5. I Killed Tomorrow (Amazing Spider-Man #678 and 679)

I’ve been a fan of writer Dan Slott since he worked on She-Hulk, producing the best take on the character to date. Like a lot of Spidey fans though, I’d given up reading Amazing Spider-Man after the Mephisto ‘quickie-divorce’ of Spidey and Mary Jane. I’m a bit of a continuity buff when no one’s looking and hated the repercussions of that particular story, even though it was well told. So I missed a whole bunch of issues. My loss. The “Brand New Day” stories that kicked off Spidey’s new era (following the strange end of his marriage) were great. They were the freshest Spidey tales for a long time and, in retrospect, the decision to make Peter single was good one. It definitely made Mary Jane an interesting character again. Luckily by the time Dan Slott took on the book full-time, I was hooked on Spidey’s adventures once more. A good job too as Dan Slott’s run on the title is (in my humble opinion) the best since Stan Lee’s day. The two issue “I Killed Tomorrow” pretty much has everything I love about Slott’s writing on Spidey: action, humour, great characterisation, Mary Jane and a brilliant conclusion - plus it’s a cool time travel story to boot as Peter tries to prevent the destruction of New York. It’s drawn by Humberto Ramos, whose stylistic work is a great match for Slott’s writing. A lot of Dan Slott’s stories could have made my list but when people ask me what’s so cool about Spider-Man after fifty years, this is the story I give them.

To be continued…

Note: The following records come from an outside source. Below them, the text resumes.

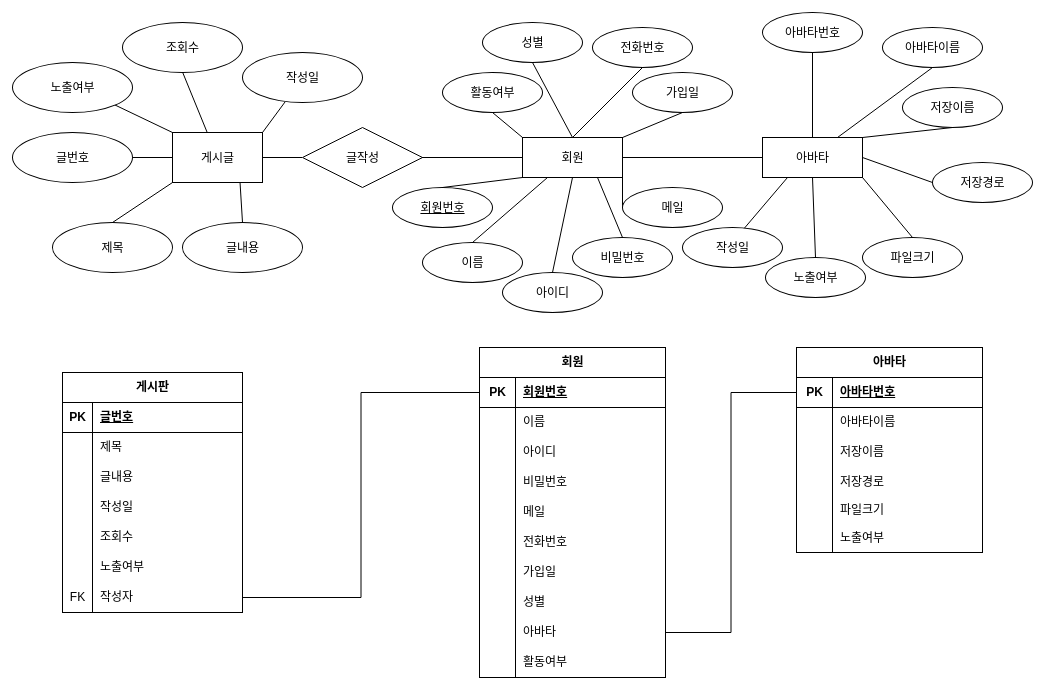
<!DOCTYPE html>
<html lang="ko">
<head>
<meta charset="utf-8">
<title>게시판 ERD</title>
<style>
:root { --ink: #000; --paper: #fff; }
* { box-sizing: border-box; margin: 0; padding: 0; }
html, body { width: 1045px; height: 690px; overflow: hidden; background: var(--paper); }
body { position: relative; color: var(--ink); font: 12px/16px "Liberation Sans", "Noto Sans CJK KR", sans-serif; }
.connectors { position: absolute; left: 0; top: 0; fill: none; stroke: var(--ink); stroke-width: 1; }
.node { position: absolute; left: var(--x); top: var(--y); display: flex; align-items: center; justify-content: center; white-space: nowrap; }
.attribute, .entity { border: 1px solid var(--ink); background: var(--paper); }
.attribute { width: 101px; height: 41px; border-radius: 50%; }
.attribute.wide { width: 121px; height: 51px; }
.entity { width: 101px; height: 41px; }
.entity.post { width: 91px; height: 51px; }
.relation { width: 121px; height: 61px; }
.key { text-decoration: underline; }
.table { --key-width: 36px; position: absolute; left: var(--x); top: var(--y); width: 187px; height: var(--h); border: 1px solid var(--ink); background: var(--paper); overflow: hidden; }
.table.board { --key-width: 30px; width: 181px; }
.table h2 { height: 30px; border-bottom: 1px solid var(--ink); font-size: 12px; line-height: 28px; text-align: center; }
.row { display: grid; grid-template-columns: var(--key-width) 1fr; height: 30px; line-height: 28px; }
.row b, .row i { border-right: 1px solid var(--ink); text-align: center; font-style: normal; }
.row span { padding-left: 7px; }
.row.primary { border-bottom: 1px solid var(--ink); font-weight: bold; }
.row.primary span { text-decoration: underline; }
.row.short { height: 26px; line-height: 25px; }
</style>
</head>
<body>
<svg class="connectors" width="1045" height="690" viewBox="0 0 1045 690" aria-hidden="true">
  <g class="post-lines">
    <path d="M115 105L172.500 132.500M182.500 72L207 132M285 102L262.500 132.500M132 157.500H172M172.500 182.500L112.500 222.500M240 182L242.500 222.500"/>
  </g>
  <g class="relation-lines">
    <path d="M262 157.500H302M422 157.500H522M622 157.500H762"/>
    <polygon points="362.500,127.500 422.500,157.500 362.500,187.500 302.500,157.500"/>
  </g>
  <g class="member-lines">
    <path d="M492.500 112.500L522.500 137.500M532.500 62.500L572.500 137.500L642.500 67.500M622.500 137.500L682.500 112.500"/>
    <path d="M522.500 177.500L442.500 187.500M547.500 177.500L472.500 242.500M572.500 177.500L552.500 272.500M597.500 177.500L622.500 237.500M622.500 177.500V207.500"/>
  </g>
  <g class="avatar-lines">
    <path d="M812.500 52V137M932.500 67.500L837.500 137.500M952.500 127.500L862.500 137.500M862.500 157.500L932.500 182.500"/>
    <path d="M787.500 177.500L742 231M812.500 177.500L815.500 257.500M862.500 177.500L912.500 237.500"/>
  </g>
  <g class="table-links">
    <path d="M242 597.500H361V392.500H479M665 632.500H731V392.500H796"/>
  </g>
</svg>

<section aria-label="게시글">
  <div class="node attribute wide" style="--x:122px;--y:22px">조회수</div>
  <div class="node attribute wide" style="--x:12px;--y:62px">노출여부</div>
  <div class="node attribute wide" style="--x:242px;--y:52px">작성일</div>
  <div class="node attribute wide" style="--x:12px;--y:132px">글번호</div>
  <div class="node attribute wide" style="--x:52px;--y:222px">제목</div>
  <div class="node attribute wide" style="--x:182px;--y:222px">글내용</div>
  <div class="node entity post" style="--x:172px;--y:132px">게시글</div>
  <div class="node relation" style="--x:302px;--y:127px">글작성</div>
</section>

<section aria-label="회원">
  <div class="node attribute" style="--x:482px;--y:22px">성별</div>
  <div class="node attribute" style="--x:592px;--y:27px">전화번호</div>
  <div class="node attribute" style="--x:442px;--y:72px">활동여부</div>
  <div class="node attribute" style="--x:632px;--y:72px">가입일</div>
  <div class="node attribute" style="--x:392px;--y:187px"><span class="key">회원번호</span></div>
  <div class="node attribute" style="--x:422px;--y:242px">이름</div>
  <div class="node attribute" style="--x:502px;--y:272px">아이디</div>
  <div class="node attribute" style="--x:572px;--y:237px">비밀번호</div>
  <div class="node attribute" style="--x:622px;--y:187px">메일</div>
  <div class="node entity" style="--x:522px;--y:137px">회원</div>
</section>

<section aria-label="아바타">
  <div class="node attribute" style="--x:762px;--y:12px">아바타번호</div>
  <div class="node attribute" style="--x:882px;--y:27px">아바타이름</div>
  <div class="node attribute" style="--x:902px;--y:87px">저장이름</div>
  <div class="node attribute" style="--x:932px;--y:162px">저장경로</div>
  <div class="node attribute" style="--x:682px;--y:227px">작성일</div>
  <div class="node attribute" style="--x:765px;--y:257px">노출여부</div>
  <div class="node attribute" style="--x:862px;--y:237px">파일크기</div>
  <div class="node entity" style="--x:762px;--y:137px">아바타</div>
</section>

<article class="table board" style="--x:62px;--y:372px;--h:241px">
  <h2>게시판</h2>
  <div class="row primary"><b>PK</b><span>글번호</span></div>
  <div class="row"><i></i><span>제목</span></div>
  <div class="row"><i></i><span>글내용</span></div>
  <div class="row"><i></i><span>작성일</span></div>
  <div class="row"><i></i><span>조회수</span></div>
  <div class="row"><i></i><span>노출여부</span></div>
  <div class="row"><i>FK</i><span>작성자</span></div>
</article>

<article class="table member" style="--x:479px;--y:347px;--h:331px">
  <h2>회원</h2>
  <div class="row primary"><b>PK</b><span>회원번호</span></div>
  <div class="row"><i></i><span>이름</span></div>
  <div class="row"><i></i><span>아이디</span></div>
  <div class="row"><i></i><span>비밀번호</span></div>
  <div class="row"><i></i><span>메일</span></div>
  <div class="row"><i></i><span>전화번호</span></div>
  <div class="row"><i></i><span>가입일</span></div>
  <div class="row"><i></i><span>성별</span></div>
  <div class="row"><i></i><span>아바타</span></div>
  <div class="row"><i></i><span>활동여부</span></div>
</article>

<article class="table avatar" style="--x:796px;--y:347px;--h:206px">
  <h2>아바타</h2>
  <div class="row primary"><b>PK</b><span>아바타번호</span></div>
  <div class="row"><i></i><span>아바타이름</span></div>
  <div class="row"><i></i><span>저장이름</span></div>
  <div class="row"><i></i><span>저장경로</span></div>
  <div class="row short"><i></i><span>파일크기</span></div>
  <div class="row"><i></i><span>노출여부</span></div>
</article>
</body>
</html>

For more on the above and details on hundreds of other comics featuring Spidey, check out Spider-Man Year by Year: A Visual Chronicle on sale now!